I did it this way. So when the linear combination of 2 random elements of the set gives an element which in the set too, it is a subspace.

For c) the 0-vector isn't in the set so it cannot be a subspace.

For d) I did the same what you did with a). It is a subspace.

For b) I got from the lin.comb of 2 elements (a+b)*c when c is the constant and a,b are scalars, so I think I should have got c, so it is not a subspace.

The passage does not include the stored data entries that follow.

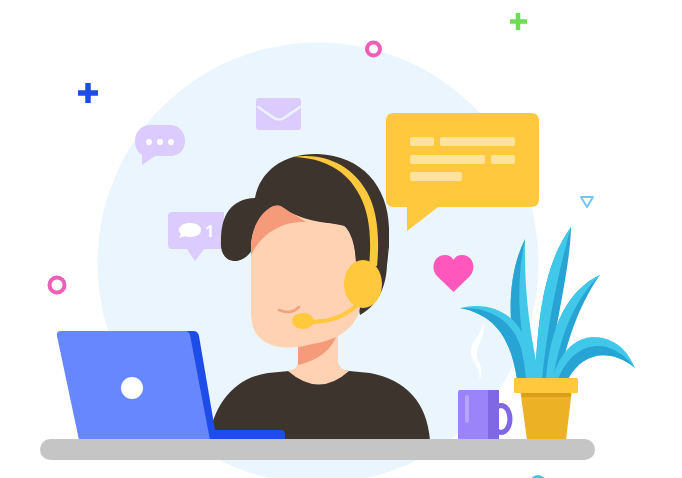
<!DOCTYPE html>
<html lang="en">
<head>
<meta charset="utf-8">
<title>Customer support agent</title>
<style>
:root {
  --paper: #ffffff;
  --sky: #eaf5fe;
  --lilac: #dccbff;
  --yellow: #ffc83d;
  --yellow-pale: #ffe29b;
  --yellow-dark: #edb125;
  --skin: #ffd2b3;
  --skin-shade: #f59b79;
  --smile: #f0a184;
  --dark: #3d342d;
  --blue: #6687ff;
  --blue-deep: #1d4ce8;
  --pink: #ff57bb;
  --pink-ring: #f05db8;
  --green: #6fdc57;
  --aqua: #41c7ea;
  --aqua-deep: #27a4d3;
  --mug: #9b84fa;
  --mug-deep: #8068e4;
  --desk: #c5c5c5;
}
html, body { margin: 0; background: var(--paper); overflow: hidden; }
.scene { display: block; width: 682px; height: 478px; }
.backdrop { fill: var(--sky); }
.lilac { fill: var(--lilac); }
.white { fill: var(--paper); }
.yellow { fill: var(--yellow); }
.yellow-dark { fill: var(--yellow-dark); }
.message-lines { fill: var(--yellow-pale); }
.skin { fill: var(--skin); }
.skin-shade { fill: var(--skin-shade); }
.dark { fill: var(--dark); }
.blue { fill: var(--blue); }
.blue-deep { fill: var(--blue-deep); }
.pink { fill: var(--pink); }
.aqua { fill: var(--aqua); }
.aqua-deep { fill: var(--aqua-deep); }
.mug { fill: var(--mug); }
.mug-deep { fill: var(--mug-deep); }
.desk { fill: var(--desk); }
.stroke { fill: none; stroke-linecap: round; stroke-linejoin: round; }
.count { font: 700 16px "Open Sans", "Noto Sans", sans-serif; fill: var(--paper); }
</style>
</head>
<body>
<svg class="scene" viewBox="0 0 682 478" role="img" aria-label="Support agent with a headset at a desk with a laptop, a mug and a plant">
  <circle class="backdrop" cx="318" cy="263" r="220.5"/>

  <g id="confetti">
    <path d="M88 83V103M78 93H98" fill="none" stroke="var(--blue-deep)" stroke-width="5.5"/>
    <path d="M518 13V30M510 21.5H527" fill="none" stroke="var(--green)" stroke-width="4.5"/>
    <circle cx="373.500" cy="49" r="6.500" fill="var(--paper)" stroke="var(--pink-ring)" stroke-width="4"/>
    <circle cx="57" cy="285" r="7.500" fill="var(--paper)" stroke="var(--pink-ring)" stroke-width="4"/>
    <polygon class="stroke" points="581,197 593,197 587,207" stroke="#72c8ee" stroke-width="2"/>
    <circle cx="538" cy="484" r="7" fill="none" stroke="var(--aqua)" stroke-width="4"/>
  </g>

  <g id="typing-bubble">
    <path class="lilac" d="M150 125H170C179 125 185 132 185 141S179 156 170 156H155L142 165V155C137 152 135 147 135 141C135 132 141 125 150 125Z"/>
    <g class="white">
      <circle cx="149" cy="142" r="3"/>
      <circle cx="160" cy="142" r="3"/>
      <circle cx="171" cy="142" r="3"/>
    </g>
  </g>

  <g id="envelope">
    <rect class="lilac" x="256" y="98" width="45" height="32" rx="3"/>
    <path class="stroke" d="M258 107L274 118Q279 121 284 118L300 107" stroke="var(--sky)" stroke-width="2.5"/>
  </g>

  <g id="comment-counter">
    <path class="lilac" d="M172 212H224V249H204L195 261L187 249H172Q168 249 168 245V216Q168 212 172 212Z"/>
    <path class="white" d="M190 223C197 223 201 226 201 230S197 237 190 237Q187 237 185 236L179 238L181 234C176 229 181 223 190 223Z"/>
    <text class="count" x="205" y="237">1</text>
  </g>

  <g id="message-bubble">
    <path class="yellow" d="M394 113H531Q539 113 539 121V199Q539 207 531 207H438L407 231V207H394Q386 207 386 199V121Q386 113 394 113Z"/>
    <g class="message-lines">
      <rect x="410" y="137" width="24" height="9" rx="2"/>
      <rect x="440" y="137" width="75" height="9" rx="2"/>
      <rect x="410" y="155" width="75" height="9" rx="2"/>
      <rect x="491" y="155" width="24" height="9" rx="2"/>
      <rect x="410" y="172" width="52" height="9" rx="2"/>
    </g>
  </g>

  <path id="heart" class="pink" d="M453.500 292L437 276C430 268 434 255 445 255Q451 255 453.500 260Q456 255 462 255C473 255 477 268 470 276Z"/>

  <g id="agent">
    <path class="dark" d="M209 440C213 405 234 378 268 373L289 371Q319 366 349 371L370 373C406 380 427 402 430 440Z"/>
    <path class="skin" d="M298 330H338V362Q340 370 349 371Q319 398 288 371Q298 369 298 362Z"/>
    <path class="skin-shade" d="M298 340L338 328C336 347 320 360 298 365Z"/>

    <path class="dark" d="M255 198C260 170 285 153 318 154C362 156 388 186 389 228V247C388 254 388 258 387 265C386 290 376 306 360 315L345 240L262 235C255 246 249 259 237 261C225 262 220 252 221 241C221 215 231 199 255 198Z"/>
    <path class="skin" d="M251 245C252 227 261 211 278 205L310 219L345 226Q355 238 356 262L360 308C356 328 338 340 312 344C292 350 270 349 259 337C251 329 251 318 251 306Z"/>
    <path class="skin-shade" d="M251 255C250 230 259 210 278 204L306 222C282 221 262 233 251 255Z"/>
    <path class="dark" d="M274 206Q280 204 284 208C301 221 325 223 341 224C350 228 355 239 356 262L372 262L372 205L330 180L280 190Z"/>
    <path class="stroke" d="M279 310Q291 315 299 307" stroke="var(--smile)" stroke-width="2.5"/>

    <g id="headset">
      <path class="yellow" d="M293 157C322 152 352 164 367 192C377 210 380 236 377 266H369C372 237 369 213 360 196C347 170 324 158 293 157Z"/>
      <path class="stroke" d="M361 300C349 316 331 322 309 322" stroke="var(--yellow)" stroke-width="4"/>
      <ellipse class="yellow" cx="303" cy="321" rx="11" ry="8"/>
      <ellipse class="yellow" cx="363" cy="284" rx="19" ry="24"/>
    </g>
  </g>

  <g id="laptop">
    <path class="blue-deep" d="M184 331H193Q198 331 199 336L215 430H281Q285 430 285 434V440H204Z"/>
    <path class="blue" d="M61 331H185Q189 331 190 335L210 440H79L57 336Q56 331 61 331Z"/>
    <path class="blue" d="M206 439L210 439H285V440H206Z"/>
    <circle class="white" cx="132" cy="388" r="11"/>
  </g>

  <g id="mug">
    <path class="stroke" d="M477 383C485 373 473 365 471 354C469 341 483 335 483 321C487 337 476 344 477 355C478 364 487 372 477 383Z" style="fill:var(--paper)"/>
    <ellipse cx="501" cy="419" rx="9" ry="13.500" fill="none" stroke="var(--mug-deep)" stroke-width="5"/>
    <rect class="mug" x="458" y="390" width="41" height="50" rx="2"/>
    <rect class="mug-deep" x="488" y="390" width="11" height="50" rx="1"/>
    <rect x="465" y="395" width="4" height="28" rx="2" fill="#b6a4ff"/>
  </g>

  <g id="plant">
    <g id="leaves-back">
      <path class="aqua-deep" d="M535 379C538 320 543 266 571 227C570 268 557 316 548 379Z"/>
      <path class="aqua" d="M535 379C538 320 543 266 571 227C558 273 548 322 542 379Z"/>
      <path class="aqua" d="M521 379C508 331 505 280 525 239C524 288 529 331 540 379Z"/>
      <path class="aqua-deep" d="M521 379C508 331 505 280 525 239C515 288 519 331 531 379Z"/>
      <path class="aqua-deep" d="M546 379C550 326 568 290 600 275C578 306 567 342 559 379Z"/>
      <path class="aqua" d="M546 379C550 326 568 290 600 275C572 302 560 339 553 379Z"/>
    </g>
    <g id="leaves-front">
      <path class="aqua" d="M517 379C511 341 497 315 460 308C492 300 519 316 526 343Q530 360 532 379Z"/>
      <path class="aqua-deep" d="M517 379C511 341 497 315 460 308C496 307 514 325 521 348Q525 364 526 379Z"/>
      <path class="aqua" d="M552 379C562 345 582 333 603 338C619 342 628 352 635 368C612 349 584 350 568 379Z"/>
      <path class="aqua-deep" d="M558 379C570 350 590 343 607 347Q623 352 635 368C612 349 584 350 568 379Z"/>
    </g>
    <g id="pot">
      <polygon class="yellow-dark" points="520,389 572,389 566,440 527,440"/>
      <polygon points="521,392 571,392 571,397 522,397" fill="#dc9f1c"/>
      <rect class="yellow" x="514" y="378" width="64" height="15" rx="1"/>
    </g>
  </g>

  <rect id="desk" class="desk" x="40" y="439" width="555" height="21" rx="10.500"/>
</svg>
</body>
</html>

But my main problem is I cannot decide their dimensions and cannot give a basis(Speechless)
• November 12th 2011, 11:37 AM
FernandoRevilla
Re: Are these subspaces of R^n?
Quote:

Originally Posted by gotmejerry
But my main problem is I cannot decide their dimensions and cannot give a basis(Speechless)

For example $L\equiv \alpha_1+\ldots +\alpha_n=0$ or equivalently:

$\begin{bmatrix} \alpha_1\\{\alpha_2}\\ \vdots\\{\alpha_n}\end{bmatrix}=\begin{bmatrix} \alpha_1\\{\alpha_2}\\ \vdots\\{-\alpha_1-\ldots -\alpha_{n-1}}\end{bmatrix}=\alpha_1\begin{bmatrix} 1\\{0}\\ \vdots\\{-1}\end{bmatrix}+\alpha_2\begin{bmatrix} 0\\{1}\\ \vdots\\{-1}\end{bmatrix}+\ldots$

Conclude.
• November 12th 2011, 12:09 PM
gotmejerry
Re: Are these subspaces of R^n?
My conclusion, its dimension is n-1. What about the d)?
• November 12th 2011, 01:48 PM
FernandoRevilla
Re: Are these subspaces of R^n?
Quote:

Originally Posted by gotmejerry
My conclusion, its dimension is n-1.

Right.

Quote:

You wrote:

Quote:

Originally Posted by gotmejerry
d) $P=\{x= $\alpha_1,\ldots,\alpha_n$^\top\ | \sum_{i=1}^n 2^{n-1}\alpha_i =0\}$

In such case , $P=L$ unless you meant $\sum_{i=1}^n 2^{i-1}\alpha_i =0$
• November 12th 2011, 01:54 PM
gotmejerry
Re: Are these subspaces of R^n?
And are my assumptions correct that b) and c) are not subspaces?
• November 12th 2011, 03:03 PM
FernandoRevilla
Re: Are these subspaces of R^n?
Quote:

Originally Posted by gotmejerry
And are my assumptions correct that b) and c) are not subspaces?

$M$ is subspace of $\mathbb{R}^n$ and:

$\begin{bmatrix}\alpha_1\\{\alpha_2}\\ \vdots\\{\alpha_n}\end{bmatrix}=\begin{bmatrix} \alpha_1\\{\alpha_1+k}\\ \vdots\\{\alpha_1+(n-1)k}\end{bmatrix}=\alpha_1\begin{bmatrix}1\\{1}\\ \vdots\\{1}\end{bmatrix}+k\begin{bmatrix}0\\{1}\\ \vdots\\{n-1}\end{bmatrix}$

$N$ is not a subspace of $\mathbb{R}^n$ .